WHAT YOU SHOULD DO
Which lines of the records contain the word "drawer"? Show each of them.

-- THE DATA follows --

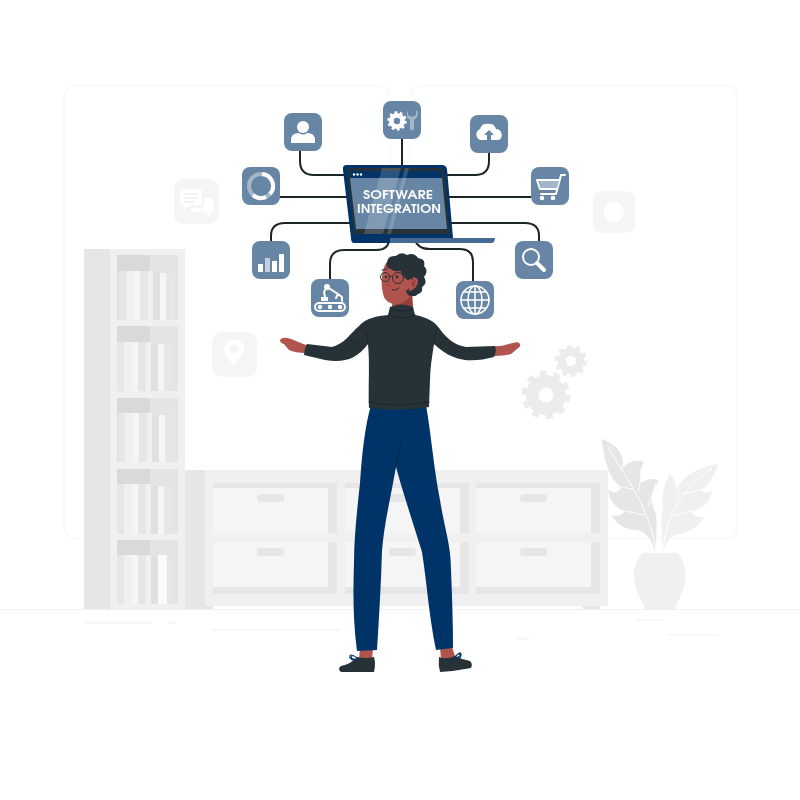
<!DOCTYPE html>
<html lang="en">
<head>
<meta charset="utf-8">
<title>Software Integration</title>
<style>
:root{--navy:#003469;--steel:#6786a6;--steel-light:#a3b6ca;--ink:#263238;--ink-deep:#1b2529;--skin:#b2544e;--skin-dark:#94403d;--g1:#fafafa;--g2:#f5f5f5;--g3:#f0f0f0;--g4:#e6e6e6;--g5:#e0e0e0}
html,body{margin:0;background:#fff}
body{width:800px;height:800px;overflow:hidden}
svg{display:block}
.panel{fill:none;stroke:var(--g2);stroke-width:1}
.floor{fill:none;stroke:var(--g4);stroke-width:.6}
.wires{fill:none;stroke:var(--ink-deep);stroke-width:2}
.tile{fill:var(--steel)}
.white{fill:#fff}
.line{fill:none;stroke:#fff;stroke-width:2;stroke-linecap:round;stroke-linejoin:round}
.g1{fill:var(--g1)}.g2{fill:var(--g2)}.g3{fill:var(--g3)}.g4{fill:var(--g4)}.g5{fill:var(--g5)}
.navy{fill:var(--navy)}.ink{fill:var(--ink)}.skin{fill:var(--skin)}
.crease{fill:none;stroke:var(--ink-deep);stroke-width:1;stroke-linecap:round}
.title{font:700 12px "TeX Gyre Adventor","Open Sans",sans-serif;fill:#fff;text-anchor:middle}
</style>
</head>
<body>
<svg width="800" height="800" viewBox="0 0 800 800" role="img" aria-label="A man presenting software integration">
<defs>
  <rect id="tile" class="tile" width="38" height="38" rx="8"/>
  <rect id="faint-tile" class="g2" width="45" height="45" rx="10"/>
  <g id="gear">
    <circle r="7" fill="none" stroke="currentColor" stroke-width="6"/>
    <circle r="10.5" fill="none" stroke="currentColor" stroke-width="3.4" stroke-dasharray="3.3 3.3"/>
  </g>
  <g id="books">
    <rect class="g4" x="0" y="16" width="7" height="50"/>
    <rect class="g3" x="7" y="16" width="8" height="50"/>
    <rect class="g2" x="15" y="16" width="6" height="50"/>
    <rect class="g4" x="21" y="16" width="8" height="50"/>
    <rect class="g3" x="29" y="16" width="5" height="50"/>
    <rect class="g5" x="34" y="18" width="7" height="48"/>
    <rect class="g2" x="41" y="18" width="6" height="48"/>
    <rect class="g4" x="47" y="18" width="9" height="48"/>
  </g>
  <g id="bay">
    <rect class="g5" width="61" height="65"/>
    <path fill="#d9d9d9" d="M0 0H33V16H0Z"/>
    <rect fill="#e4e4e4" x="33" width="28" height="65"/>
  </g>
  <g id="drawer">
    <rect class="g2" width="115" height="45"/>
    <rect class="g4" x="44" y="6" width="27" height="8" rx="4"/>
  </g>
  <g id="drawer-pair">
    <rect class="g4" width="124" height="111"/>
    <rect class="g3" y="50" width="124" height="9"/>
    <use href="#drawer" y="5"/>
    <use href="#drawer" y="59"/>
  </g>
</defs>

<g id="room">
  <rect class="panel" x="64" y="86" width="326" height="452" rx="10"/>
  <rect class="panel" x="410" y="86" width="327" height="452" rx="10"/>
  <path class="floor" d="M0 609.500H800M84 623H152M168 623H176M211 630H341M516 639H529M636 620H664M668 635H719"/>
</g>

<g id="bookshelf">
  <rect class="g4" x="84" y="249" width="26" height="360"/>
  <rect class="g3" x="110" y="249" width="75" height="360"/>
  <use href="#bay" x="117" y="255"/><use href="#books" x="119" y="255"/>
  <use href="#bay" x="117" y="326"/><use href="#books" x="117" y="326"/>
  <use href="#bay" x="117" y="398"/><use href="#books" x="118" y="397"/>
  <use href="#bay" x="117" y="469"/><use href="#books" x="117" y="468"/>
  <use href="#bay" x="117" y="540"/><use href="#books" x="117" y="539"/>
  <rect class="g1" x="158" y="555" width="9" height="49"/>
  <path class="g3" d="M110 320H185V326H110ZM110 391H185V398H110ZM110 462H185V469H110ZM110 534H185V540H110ZM110 604H185V609H110Z"/>
</g>

<g id="cabinet">
  <rect class="g4" x="185" y="470" width="20" height="139"/>
  <path class="g3" d="M205 470H608V606H213V609H205Z"/>
  <path class="g4" d="M583 606H600V609H583ZM196 606H213V609H196Z"/>
  <use href="#drawer-pair" x="213" y="483"/>
  <use href="#drawer-pair" x="345" y="483"/>
  <use href="#drawer-pair" x="476" y="483"/>
</g>

<g id="plant">
  <path class="g4" d="M655 553C652 538 645 530 634 530C624 529 616 523 611 515C617 517 622 515 625 511C615 508 609 499 608 490C614 494 620 492 621 487C610 480 604 462 602 439C609 442 617 446 620 453C624 458 623 464 622 469C628 461 637 459 644 462C640 470 639 476 642 483C647 478 654 478 659 481C652 490 650 498 653 507C658 515 657 530 655 553Z"/>
  <path class="g3" d="M663 553C662 536 660 522 663 509C661 496 664 484 670 474C674 478 676 484 676 489C682 478 696 467 718 464C715 475 710 484 701 490C704 493 709 493 712 491C710 503 701 510 691 511C694 516 699 518 704 517C698 528 686 534 675 535C668 538 666 544 663 553Z"/>
  <path fill="none" stroke="#fff" d="M608 447C625 477 652 510 656 553M621 487L633 489M625 511L645 515M644 465L638 492M656 483L648 507M712 468C684 487 665 515 663 553M676 489L679 495M701 490L682 494M691 511L672 516"/>
  <path class="g3" d="M643 553H677C685 560 687 574 684 587C682 596 676 603 675 609H645C643 602 638 596 636 587C632 574 634 560 643 553Z"/>
</g>

<g id="faint-icons">
  <use href="#faint-tile" x="174" y="179"/>
  <path fill="#fff" d="M183 189H199Q202 189 202 192V202Q202 205 199 205H190L184 210V205Q180 205 180 202V192Q180 189 183 189ZM204 198H210Q214 198 214 202V209Q214 212 211 212L210 217L204 212H194Q191 212 191 208H201Q204 207 204 204Z"/>
  <path stroke="#eee" stroke-width="1.500" d="M184 194H198M184 198H198M184 202H194"/>
  <use href="#faint-tile" x="212" y="332"/>
  <path fill="#fff" fill-rule="evenodd" d="M234 367C230 359 224 355 224 349A10 10 0 0 1 244 349C244 355 238 359 234 367ZM234 345A4 4 0 1 0 234 353A4 4 0 1 0 234 345Z"/>
  <rect class="g2" x="593" y="191" width="42" height="42" rx="9"/>
  <circle class="white" cx="614" cy="212" r="10"/>
  <g color="#ececec">
    <use href="#gear" transform="translate(546 395) scale(2)"/>
    <circle cx="546" cy="395" r="11" fill="none" stroke="#ececec" stroke-width="7"/>
    <use href="#gear" transform="translate(571 361) scale(1.320)"/>
  </g>
</g>

<path id="connections" class="wires" d="M300 150V161Q300 175 314 175H346M402 137V168M489 151V161Q489 175 475 175H447M279 197H348M531 197H449M271 242V236Q271 223 285 223H350M539 242V236Q539 223 525 223H450M330 280V264Q330 250 344 250H376Q389 250 389 239M473 283V262Q473 249 460 249H430Q417 249 415 239"/>

<g id="laptop">
  <path class="navy" d="M347 165H442Q446 165 447 169L453 238H351L343 170Q342 165 347 165Z"/>
  <path class="ink" d="M350 168H440Q443 168 444 171L450 234H354L347 171Q347 168 350 168Z"/>
  <path class="tile" d="M350 178H442L447 229H356Z"/>
  <path class="navy" d="M349 171H441L442 178H350Z"/>
  <path fill="#fff" opacity=".16" d="M382 168H401L383 234H364ZM405 168H409L391 234H387Z"/>
  <g class="white"><circle cx="354" cy="174.500" r="1.200"/><circle cx="357.500" cy="174.500" r="1.200"/><circle cx="361" cy="174.500" r="1.200"/></g>
  <path class="navy" d="M351 238H453V243H354Q351 243 351 238Z"/>
  <path fill="#466b92" d="M390 238H495Q495 243 491 243H390Z"/>
  <text class="title" x="398" y="199" textLength="70" lengthAdjust="spacingAndGlyphs">SOFTWARE</text>
  <text class="title" x="399" y="213" textLength="84" lengthAdjust="spacingAndGlyphs">INTEGRATION</text>
</g>

<g id="service-icons">
  <g id="user" transform="translate(284 113)">
    <use href="#tile"/><circle class="white" cx="19" cy="14" r="6"/>
    <path class="white" d="M7 30V27Q7 20 15 20Q19 23 23 20Q31 20 31 27V30Z"/>
  </g>
  <g id="settings" transform="translate(383 101)">
    <use href="#tile"/><use href="#gear" color="#fff" transform="translate(14 20) scale(.8)"/>
    <path fill="#a3b6ca" d="M25 9V14L29 16L33 14V9Q36 12 34 16L31 19V28Q29 31 27 28V19L24 16Q23 12 25 9Z"/>
  </g>
  <g id="cloud" transform="translate(470 115)">
    <use href="#tile"/>
    <path class="white" d="M10 25A6 6 0 0 1 10 14Q12 8 18 9Q24 8 26 14A6 6 0 0 1 29 25H21V20H24L19 15L14 20H17V25Z"/>
  </g>
  <g id="progress" transform="translate(242 167)">
    <use href="#tile"/>
    <circle cx="19" cy="19" r="12" fill="none" stroke="#a3b6ca" stroke-width="4"/>
    <path d="M20 7A12 12 0 0 1 28 27M24 30A12 12 0 0 1 11 28" fill="none" stroke="#fff" stroke-width="4"/>
  </g>
  <g id="cart" transform="translate(531 167)">
    <use href="#tile"/>
    <path class="line" d="M34 8H30L25 27H10M29 13H6L9 22H26"/>
    <path fill="#a3b6ca" d="M8 14H28L26 21H10Z"/>
    <circle class="white" cx="11" cy="31" r="2.300"/><circle class="white" cx="22" cy="31" r="2.300"/>
  </g>
  <g id="chart" transform="translate(252 241)">
    <use href="#tile"/>
    <path class="white" d="M6 23H11V31H6ZM20 20H25V31H20ZM27 13H32V31H27Z"/>
    <path fill="#c3d0dd" d="M13 17H18V31H13Z"/>
  </g>
  <g id="search" transform="translate(515 241)">
    <use href="#tile"/><circle class="line" cx="16" cy="16" r="8"/>
    <path class="line" stroke-width="4" d="M22 22L29 29" style="stroke-width:4"/>
  </g>
  <g id="robot-arm" transform="translate(311 279)">
    <use href="#tile"/>
    <rect class="line" x="4" y="24" width="30" height="8" rx="4"/>
    <g class="white"><circle cx="9" cy="28" r="2.200"/><circle cx="19" cy="28" r="2.200"/><circle cx="29" cy="28" r="2.200"/><path d="M10 22V18H17V22Z"/><circle cx="16" cy="8" r="3"/></g>
    <path class="line" d="M14 18L13 13L16 8L27 15M27 15L25 19M27 15L31 18V22"/>
  </g>
  <g id="globe" transform="translate(456 281)">
    <use href="#tile"/>
    <g class="line" style="stroke-width:1.500"><circle cx="19" cy="19" r="14"/><ellipse cx="19" cy="19" rx="7" ry="14"/><path d="M19 5V33M5 19H33M8 11H30M8 27H30"/></g>
  </g>
</g>

<g id="man">
  <g id="hands" class="skin">
    <path d="M307 345C299 343 294 339 287 338Q282 337 280 340Q280 343 284 344L289 350Q295 353 306 353Z"/>
    <path d="M493 346C501 347 507 344 513 343Q519 341 520 344Q521 347 517 349L511 354Q505 356 494 356Z"/>
  </g>
  <g id="ankles" class="skin">
    <path d="M360 648H373L372 660H359ZM440 647H452L456 659H441Z"/>
  </g>
  <g id="shoes">
    <path class="ink" d="M357 657Q367 659 374 657Q376 664 374 672H341Q337 669 341 666Q351 664 357 657ZM439 657Q446 660 455 656Q463 660 470 661Q473 664 471 668Q456 671 440 672Q438 665 439 657Z"/>
    <path fill="none" stroke="#003469" stroke-width="1.200" d="M357 658Q349 652 350 658L357 660Q349 661 352 656M455 657Q461 650 461 655L455 659Q464 658 459 653"/>
  </g>
  <path id="trousers" class="navy" d="M371 405H426C431 433 434 470 440 500C445 531 451 545 451 570C452 596 453 621 453 648L436 650C429 617 427 584 422 552C413 523 404 496 396 467C391 496 384 524 382 551C381 585 379 617 377 650L357 651C353 621 353 592 354 563C354 538 357 511 360 483C362 453 365 426 371 405Z"/>
  <path fill="none" stroke="#00264d" d="M396 467Q399 452 401 440"/>
  <g id="head">
    <path class="skin" d="M390 292L411 286L413 311Q403 318 393 311Z"/>
    <path fill="#94403d" d="M395 304Q407 301 412 292L413 307Q405 311 395 304Z"/>
    <path class="skin" d="M386 263C395 259 409 261 415 270C418 278 416 291 408 299C401 306 388 306 384 297C381 288 380 274 386 263Z"/>
    <path class="ink" d="M391 269Q385 268 387 262Q388 255 396 256Q401 251 407 255Q414 252 418 258Q426 259 424 266Q429 271 424 277Q428 283 422 287Q423 293 418 294Q415 298 408 295L406 291Q411 287 411 280Q405 281 405 276Q401 276 401 270Q395 273 391 269Z"/>
    <path class="skin" d="M408 281Q415 274 418 280Q418 289 409 291Z"/>
    <path fill="#94403d" d="M411 285Q412 280 416 280Q415 283 414 287Z"/>
    <g fill="none" stroke="#263238" stroke-linecap="round">
      <circle cx="385" cy="277" r="4.500"/><circle cx="398" cy="278" r="5.500"/>
      <path d="M389.500 276Q391 275 392.500 277M403.500 277L413 279M382 270L387 269M396 270L402 271M392 290Q396 291 399 288"/>
    </g>
    <path fill="none" stroke="#94403d" d="M390 278L387 285L391 286"/>
    <circle class="ink" cx="386" cy="277" r="1.300"/><circle class="ink" cx="397" cy="277" r="1.400"/>
  </g>
  <g id="sweater">
    <path class="ink" d="M390 307Q401 302 413 307L415 315C426 317 434 321 439 328C448 340 455 345 466 347L495 346Q497 351 494 357C474 362 455 364 434 344C432 357 430 369 430 380L429 407Q400 412 369 408C368 386 370 365 368 344C356 360 343 363 325 360L304 355Q304 349 307 344L332 347C344 344 350 334 359 326C366 318 377 316 388 315Z"/>
    <path class="crease" d="M389 315Q401 321 415 315M391 309Q402 313 413 309M368 344Q368 336 366 332M434 344Q434 336 436 332M369 402Q400 408 429 402M350 340L357 344M446 339L440 344"/>
  </g>
</g>
</svg>
</body>
</html>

-- THE DATA concluded --

RESPONSE TO THE EXERCISE
  <g id="drawer">
  <g id="drawer-pair">
    <use href="#drawer" y="5"/>
    <use href="#drawer" y="59"/>
  <use href="#drawer-pair" x="213" y="483"/>
  <use href="#drawer-pair" x="345" y="483"/>
  <use href="#drawer-pair" x="476" y="483"/>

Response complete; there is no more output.